A federal class action lawsuit argues that New York State’s collection and sharing of confidential information gathered from mental health service providers about their patients is unconstitutional, reports Courthouse News Service. The state has been building a database of information about anyone that a mental health professional believes could potentially be a danger to themselves or others, which apparently now includes 60,000 people.
“Lead plaintiff Donald Montgomery claims the state created a reporting system, as part of the New York Secure Ammunition and Firearms Enforcement Act (Safe Act), that forces health professionals to transmit mental health patients’ confidential information to a database shared by various government agencies, including law enforcement,” recounts Courthouse News. Montgomery reportedly states in the claim that he is a Navy veteran and retired police officer who was once admitted to a psychiatric hospital for 48 hours for sleep deprivation. He has had his right to own weapons revoked.
According to Courthouse News, Montgomery’s claim explains that New York’s “Mental Hygiene Law” compels health professionals to report patients’ data to the state “if they feel the patients’ actions are likely to result in serious harm to self or others.” The personal health information transmitted is then shared “by numerous agencies, including, but not limited to law enforcement and non-state agencies and offices… Neither the state nor the treatment providers notify patients about the information sharing.”

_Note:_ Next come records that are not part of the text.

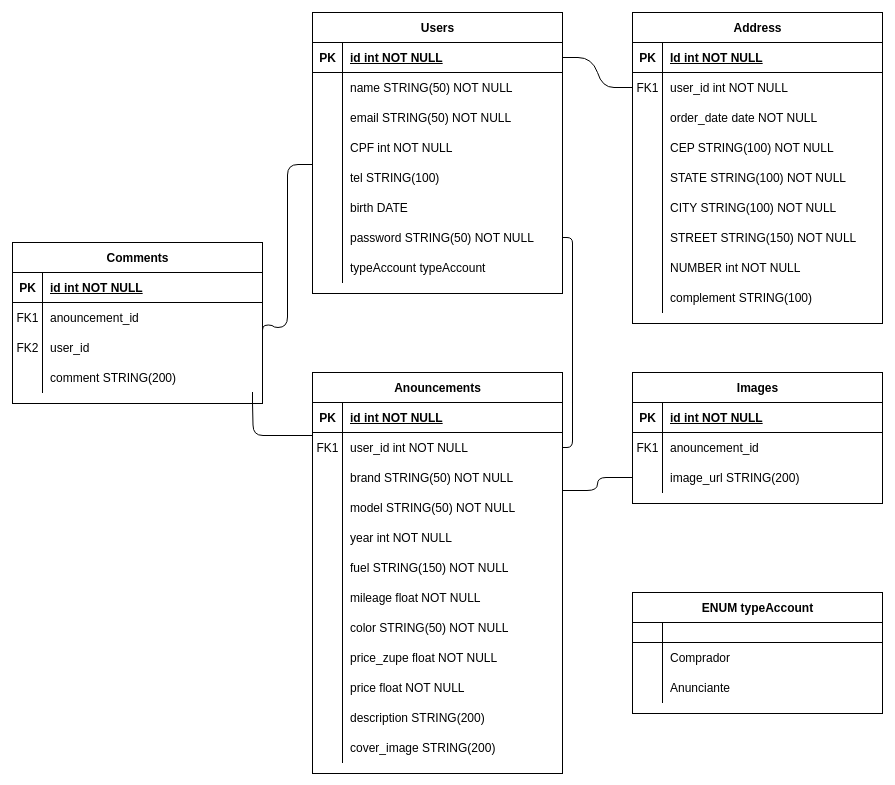
<!DOCTYPE html>
<html lang="en">
<head>
<meta charset="utf-8">
<title>Entity relationship diagram</title>
<style>
:root { --ink: #000; --paper: #fff; }
* { box-sizing: border-box; margin: 0; padding: 0; }
body { width: 895px; height: 785px; overflow: hidden; background: var(--paper); }
.diagram { position: relative; width: 895px; height: 785px; overflow: hidden; color: var(--ink); font: 12px/30px "Liberation Sans", Helvetica, Arial, sans-serif; }
.connectors { position: absolute; inset: 0; fill: none; stroke: var(--ink); stroke-width: 1; }
.entity { position: absolute; width: 251px; padding-bottom: 10px; border: 1px solid var(--ink); background: var(--paper); }
.entity h2 { height: 30px; border-bottom: 1px solid var(--ink); font-size: 12px; line-height: 30px; text-align: center; }
.fields { list-style: none; }
.fields li { display: grid; grid-template-columns: 30px 1fr; height: 30px; white-space: nowrap; }
.key { border-right: 1px solid var(--ink); text-align: center; }
.field { padding-left: 7px; }
.fields .primary { border-bottom: 1px solid var(--ink); font-weight: bold; }
.primary .field { text-decoration: underline; }
.fields .blank { height: 20px; }
.users { left: 312px; top: 12px; }
.address { left: 632px; top: 12px; }
.comments { left: 12px; top: 242px; }
.anouncements { left: 312px; top: 372px; }
.images { left: 632px; top: 372px; }
.type-account { left: 632px; top: 592px; }
</style>
</head>
<body>
<main class="diagram">
  <section class="entity users">
    <h2>Users</h2>
    <ul class="fields">
      <li class="primary"><span class="key">PK</span><span class="field">id int NOT NULL</span></li>
      <li><span class="key"></span><span class="field">name STRING(50) NOT NULL</span></li>
      <li><span class="key"></span><span class="field">email STRING(50) NOT NULL</span></li>
      <li><span class="key"></span><span class="field">CPF int NOT NULL</span></li>
      <li><span class="key"></span><span class="field">tel STRING(100)</span></li>
      <li><span class="key"></span><span class="field">birth DATE</span></li>
      <li><span class="key"></span><span class="field">password STRING(50) NOT NULL</span></li>
      <li><span class="key"></span><span class="field">typeAccount typeAccount</span></li>
    </ul>
  </section>

  <section class="entity address">
    <h2>Address</h2>
    <ul class="fields">
      <li class="primary"><span class="key">PK</span><span class="field">Id int NOT NULL</span></li>
      <li><span class="key">FK1</span><span class="field">user_id int NOT NULL</span></li>
      <li><span class="key"></span><span class="field">order_date date NOT NULL</span></li>
      <li><span class="key"></span><span class="field">CEP STRING(100) NOT NULL</span></li>
      <li><span class="key"></span><span class="field">STATE STRING(100) NOT NULL</span></li>
      <li><span class="key"></span><span class="field">CITY STRING(100) NOT NULL</span></li>
      <li><span class="key"></span><span class="field">STREET STRING(150) NOT NULL</span></li>
      <li><span class="key"></span><span class="field">NUMBER int NOT NULL</span></li>
      <li><span class="key"></span><span class="field">complement STRING(100)</span></li>
    </ul>
  </section>

  <section class="entity comments">
    <h2>Comments</h2>
    <ul class="fields">
      <li class="primary"><span class="key">PK</span><span class="field">id int NOT NULL</span></li>
      <li><span class="key">FK1</span><span class="field">anouncement_id</span></li>
      <li><span class="key">FK2</span><span class="field">user_id</span></li>
      <li><span class="key"></span><span class="field">comment STRING(200)</span></li>
    </ul>
  </section>

  <section class="entity anouncements">
    <h2>Anouncements</h2>
    <ul class="fields">
      <li class="primary"><span class="key">PK</span><span class="field">id int NOT NULL</span></li>
      <li><span class="key">FK1</span><span class="field">user_id int NOT NULL</span></li>
      <li><span class="key"></span><span class="field">brand STRING(50) NOT NULL</span></li>
      <li><span class="key"></span><span class="field">model STRING(50) NOT NULL</span></li>
      <li><span class="key"></span><span class="field">year int NOT NULL</span></li>
      <li><span class="key"></span><span class="field">fuel STRING(150) NOT NULL</span></li>
      <li><span class="key"></span><span class="field">mileage float NOT NULL</span></li>
      <li><span class="key"></span><span class="field">color STRING(50) NOT NULL</span></li>
      <li><span class="key"></span><span class="field">price_zupe float NOT NULL</span></li>
      <li><span class="key"></span><span class="field">price float NOT NULL</span></li>
      <li><span class="key"></span><span class="field">description STRING(200)</span></li>
      <li><span class="key"></span><span class="field">cover_image STRING(200)</span></li>
    </ul>
  </section>

  <section class="entity images">
    <h2>Images</h2>
    <ul class="fields">
      <li class="primary"><span class="key">PK</span><span class="field">id int NOT NULL</span></li>
      <li><span class="key">FK1</span><span class="field">anouncement_id</span></li>
      <li><span class="key"></span><span class="field">image_url STRING(200)</span></li>
    </ul>
  </section>

  <section class="entity type-account">
    <h2>ENUM typeAccount</h2>
    <ul class="fields">
      <li class="primary blank"><span class="key"></span><span class="field"></span></li>
      <li><span class="key"></span><span class="field">Comprador</span></li>
      <li><span class="key"></span><span class="field">Anunciante</span></li>
    </ul>
  </section>

  <svg class="connectors" width="895" height="785" viewBox="0 0 895 785" aria-hidden="true">
    <path id="users-address" d="M562 57.5H578Q592 57.5 597.5 72.5Q602 87.5 614 87.5H632"/>
    <path id="users-comments" d="M312 164.5H298Q287.5 164.5 287.5 175V317Q287.5 327.5 278 327.5Q274 327.5 272 325.5Q268 324.500 265 325.5Q262.500 326 262.500 330"/>
    <path id="users-anouncements" d="M562 237.5H567Q572.5 237.5 572.5 243V441Q572.5 447.5 567 447.5H562"/>
    <path id="comments-anouncements" d="M252.5 392V403L253 425Q253 435.5 263 435.5H312"/>
    <path id="anouncements-images" d="M562 490.5H587Q597.5 490.5 597.5 484Q597.5 477.5 606 477.5H632"/>
  </svg>
</main>
</body>
</html>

Patient Says NY Info-Sharing is Unconstitutional (Courthouse News Service, December 22, 2014)